(Items from a data source)
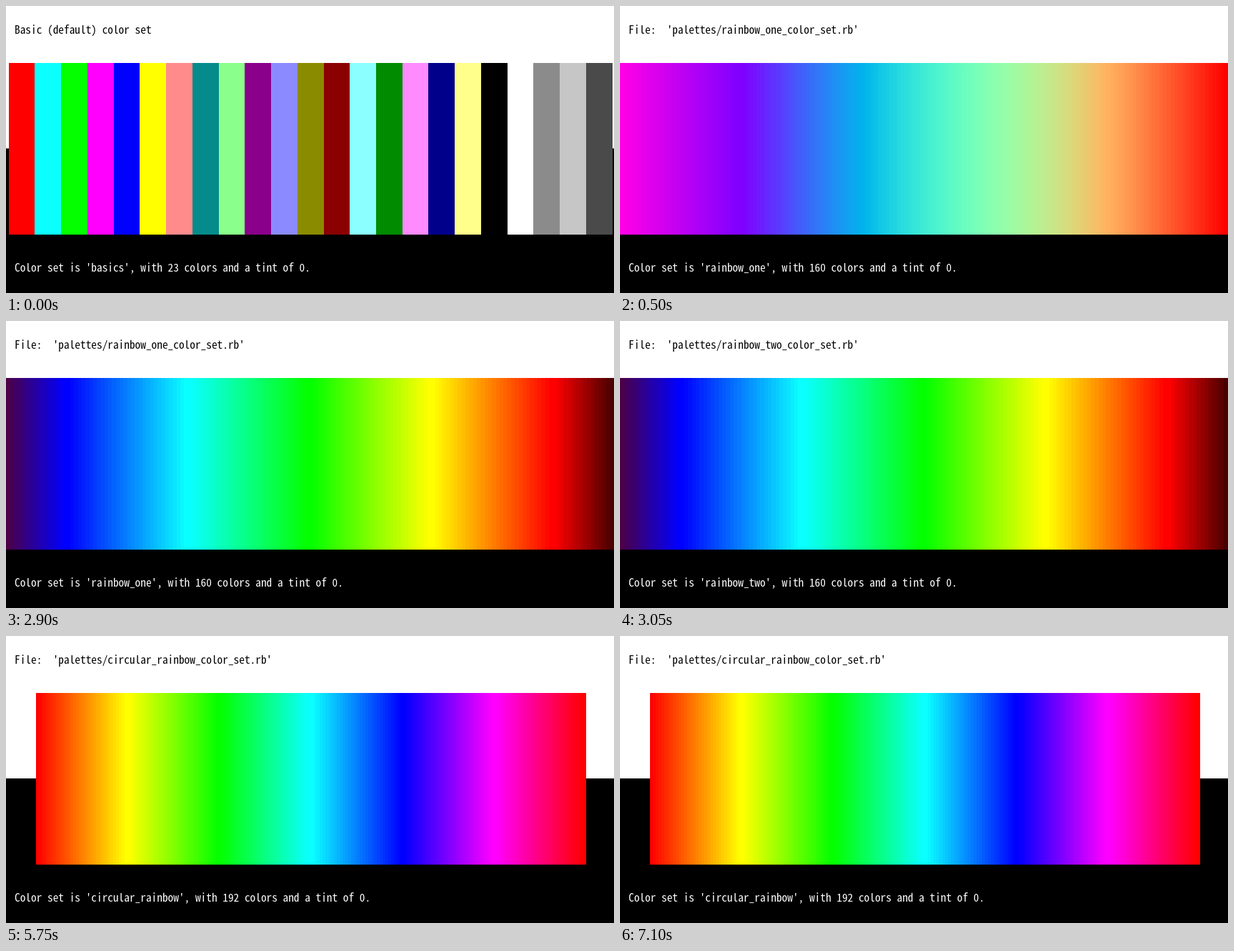
An HTML page that plays this animation: 851x403 px, repeating every 8000 ms.

```html
<!DOCTYPE html>
<html lang="en">
<head>
<meta charset="utf-8">
<title>Color sets</title>
<style>
html, body { margin: 0; width: 100%; height: 100%; overflow: hidden; background: #fff; }
svg { display: block; width: 851px; height: 403px; }
text {
  font-family: 'Noto Sans Mono CJK JP', 'Noto Sans Mono CJK SC', 'Noto Sans Mono', monospace;
  white-space: pre;
}
</style>
</head>
<body>
<svg viewBox="0 0 851 403">
  <rect width="851" height="403" fill="#fff"/>
  <rect y="200" width="851" height="203"/>
  <g id="sets" shape-rendering="crispEdges"></g>
  <text id="head" x="12" y="39"></text>
  <text id="foot" x="12" y="373" fill="#fff"></text>
</svg>
<script>
const NS = 'http://www.w3.org/2000/svg';
const TOP = 80, BOTTOM = 321, PITCH = 23 / 3, LOOP = 8000;
const $ = id => document.getElementById(id);
const rgb = c => `rgb(${c.map(Math.round).join()})`;

// Blend of n colors from a to b, both ends included
const ramp = (a, b, n) => Array.from({ length: n }, (_, i) =>
  a.map((v, k) => v + (b[k] - v) * i / (n - 1)));

const chain = stops => stops.slice(1).flatMap(([c, n], i) => ramp(stops[i][0], c, n));

const RED = [255, 0, 0], YELLOW = [255, 255, 0], GREEN = [4, 255, 0],
  CYAN = [10, 255, 255], BLUE = [0, 0, 255], MAGENTA = [255, 0, 255],
  VIOLET = [128, 0, 255];

const basics = ('f00 0cffff 04ff00 f0f 00f ff0 ff8b8b 058b8b 8bff8b 8b008b 8b8bff 8b8b00 ' +
  '8b0000 8bffff 008b00 ff8bff 00008b ffff8b 000 fff 8b8b8b c6c6c6 4a4a4a')
  .split(' ').map(h => '#' + h);

const sineBow = Array.from({ length: 128 }, (_, i) => {
  const x = i / 127;
  return [Math.min(1, Math.abs(2 * x - 0.5)), Math.sin(Math.PI * x), Math.cos(Math.PI * x / 2)]
    .map(v => v * 255);
});

const soft = [...ramp([255, 0, 230], VIOLET, 32), ...sineBow].map(rgb);
const vivid = chain([[[75, 0, 72]], [BLUE, 16], [CYAN, 32], [GREEN, 32],
  [YELLOW, 32], [RED, 32], [[75, 0, 0], 16]]).map(rgb);
const wheel = chain([[RED], [YELLOW, 32], [GREEN, 32], [CYAN, 32],
  [BLUE, 32], [MAGENTA, 32], [RED, 32]]).map(rgb);

function addSet(colors, left, step) {
  const g = document.createElementNS(NS, 'g');
  const edge = i => Math.floor(left + step * i + 0.001);
  colors.forEach((fill, i) => {
    const r = document.createElementNS(NS, 'rect');
    const box = { x: edge(i), y: TOP, width: edge(i + 1) - edge(i), height: BOTTOM - TOP, fill };
    for (const k in box) r.setAttribute(k, box[k]);
    g.append(r);
  });
  $('sets').append(g);
  return g;
}

const bars = {
  basics: addSet(basics, 4.15, 36.74),
  soft: addSet(soft, 0, 851 / 160),
  vivid: addSet(vivid, 0, 851 / 160),
  wheel: addSet(wheel, 42, 770 / 192)
};

const scenes = [
  { at: 0, set: 'basics', name: 'basics', count: 23, title: 'Basic (default) color set' },
  { at: 500, set: 'soft', name: 'rainbow_one', count: 160 },
  { at: 2900, set: 'vivid', name: 'rainbow_one', count: 160 },
  { at: 3050, set: 'vivid', name: 'rainbow_two', count: 160 },
  { at: 5750, set: 'wheel', name: 'circular_rainbow', count: 192 }
];

// Choose the font size that gives the wanted character pitch
function fitFont() {
  const probe = $('head');
  probe.setAttribute('font-size', 100);
  probe.textContent = '0'.repeat(20);
  const size = PITCH * 2000 / probe.getComputedTextLength();
  for (const id of ['head', 'foot']) $(id).setAttribute('font-size', size.toFixed(3));
}

let shown;
function draw(ms) {
  const t = ms % LOOP;
  const s = scenes.filter(v => v.at <= t).pop();
  if (s === shown) return;
  shown = s;
  for (const k in bars) bars[k].style.display = k === s.set ? '' : 'none';
  $('head').textContent = s.title || `File:  'palettes/${s.name}_color_set.rb'`;
  $('foot').textContent = `Color set is '${s.name}', with ${s.count} colors and a tint of 0.`;
}

fitFont();
draw(0);
const start = performance.now();
requestAnimationFrame(function tick(now) {
  draw(Math.max(0, now - start));
  requestAnimationFrame(tick);
});
</script>
</body>
</html>
```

[Your assignment]
With the pictures removed, print the entries above exactly.

[Exercise response]
An HTML page that plays this animation: 851x403 px, repeating every 8000 ms.

```html
<!DOCTYPE html>
<html lang="en">
<head>
<meta charset="utf-8">
<title>Color sets</title>
<style>
html, body { margin: 0; width: 100%; height: 100%; overflow: hidden; background: #fff; }
svg { display: block; width: 851px; height: 403px; }
text {
  font-family: 'Noto Sans Mono CJK JP', 'Noto Sans Mono CJK SC', 'Noto Sans Mono', monospace;
  white-space: pre;
}
</style>
</head>
<body>
<svg viewBox="0 0 851 403">
  <rect width="851" height="403" fill="#fff"/>
  <rect y="200" width="851" height="203"/>
  <g id="sets" shape-rendering="crispEdges"></g>
  <text id="head" x="12" y="39"></text>
  <text id="foot" x="12" y="373" fill="#fff"></text>
</svg>
<script>
const NS = 'http://www.w3.org/2000/svg';
const TOP = 80, BOTTOM = 321, PITCH = 23 / 3, LOOP = 8000;
const $ = id => document.getElementById(id);
const rgb = c => `rgb(${c.map(Math.round).join()})`;

// Blend of n colors from a to b, both ends included
const ramp = (a, b, n) => Array.from({ length: n }, (_, i) =>
  a.map((v, k) => v + (b[k] - v) * i / (n - 1)));

const chain = stops => stops.slice(1).flatMap(([c, n], i) => ramp(stops[i][0], c, n));

const RED = [255, 0, 0], YELLOW = [255, 255, 0], GREEN = [4, 255, 0],
  CYAN = [10, 255, 255], BLUE = [0, 0, 255], MAGENTA = [255, 0, 255],
  VIOLET = [128, 0, 255];

const basics = ('f00 0cffff 04ff00 f0f 00f ff0 ff8b8b 058b8b 8bff8b 8b008b 8b8bff 8b8b00 ' +
  '8b0000 8bffff 008b00 ff8bff 00008b ffff8b 000 fff 8b8b8b c6c6c6 4a4a4a')
  .split(' ').map(h => '#' + h);

const sineBow = Array.from({ length: 128 }, (_, i) => {
  const x = i / 127;
  return [Math.min(1, Math.abs(2 * x - 0.5)), Math.sin(Math.PI * x), Math.cos(Math.PI * x / 2)]
    .map(v => v * 255);
});

const soft = [...ramp([255, 0, 230], VIOLET, 32), ...sineBow].map(rgb);
const vivid = chain([[[75, 0, 72]], [BLUE, 16], [CYAN, 32], [GREEN, 32],
  [YELLOW, 32], [RED, 32], [[75, 0, 0], 16]]).map(rgb);
const wheel = chain([[RED], [YELLOW, 32], [GREEN, 32], [CYAN, 32],
  [BLUE, 32], [MAGENTA, 32], [RED, 32]]).map(rgb);

function addSet(colors, left, step) {
  const g = document.createElementNS(NS, 'g');
  const edge = i => Math.floor(left + step * i + 0.001);
  colors.forEach((fill, i) => {
    const r = document.createElementNS(NS, 'rect');
    const box = { x: edge(i), y: TOP, width: edge(i + 1) - edge(i), height: BOTTOM - TOP, fill };
    for (const k in box) r.setAttribute(k, box[k]);
    g.append(r);
  });
  $('sets').append(g);
  return g;
}

const bars = {
  basics: addSet(basics, 4.15, 36.74),
  soft: addSet(soft, 0, 851 / 160),
  vivid: addSet(vivid, 0, 851 / 160),
  wheel: addSet(wheel, 42, 770 / 192)
};

const scenes = [
  { at: 0, set: 'basics', name: 'basics', count: 23, title: 'Basic (default) color set' },
  { at: 500, set: 'soft', name: 'rainbow_one', count: 160 },
  { at: 2900, set: 'vivid', name: 'rainbow_one', count: 160 },
  { at: 3050, set: 'vivid', name: 'rainbow_two', count: 160 },
  { at: 5750, set: 'wheel', name: 'circular_rainbow', count: 192 }
];

// Choose the font size that gives the wanted character pitch
function fitFont() {
  const probe = $('head');
  probe.setAttribute('font-size', 100);
  probe.textContent = '0'.repeat(20);
  const size = PITCH * 2000 / probe.getComputedTextLength();
  for (const id of ['head', 'foot']) $(id).setAttribute('font-size', size.toFixed(3));
}

let shown;
function draw(ms) {
  const t = ms % LOOP;
  const s = scenes.filter(v => v.at <= t).pop();
  if (s === shown) return;
  shown = s;
  for (const k in bars) bars[k].style.display = k === s.set ? '' : 'none';
  $('head').textContent = s.title || `File:  'palettes/${s.name}_color_set.rb'`;
  $('foot').textContent = `Color set is '${s.name}', with ${s.count} colors and a tint of 0.`;
}

fitFont();
draw(0);
const start = performance.now();
requestAnimationFrame(function tick(now) {
  draw(Math.max(0, now - start));
  requestAnimationFrame(tick);
});
</script>
</body>
</html>
```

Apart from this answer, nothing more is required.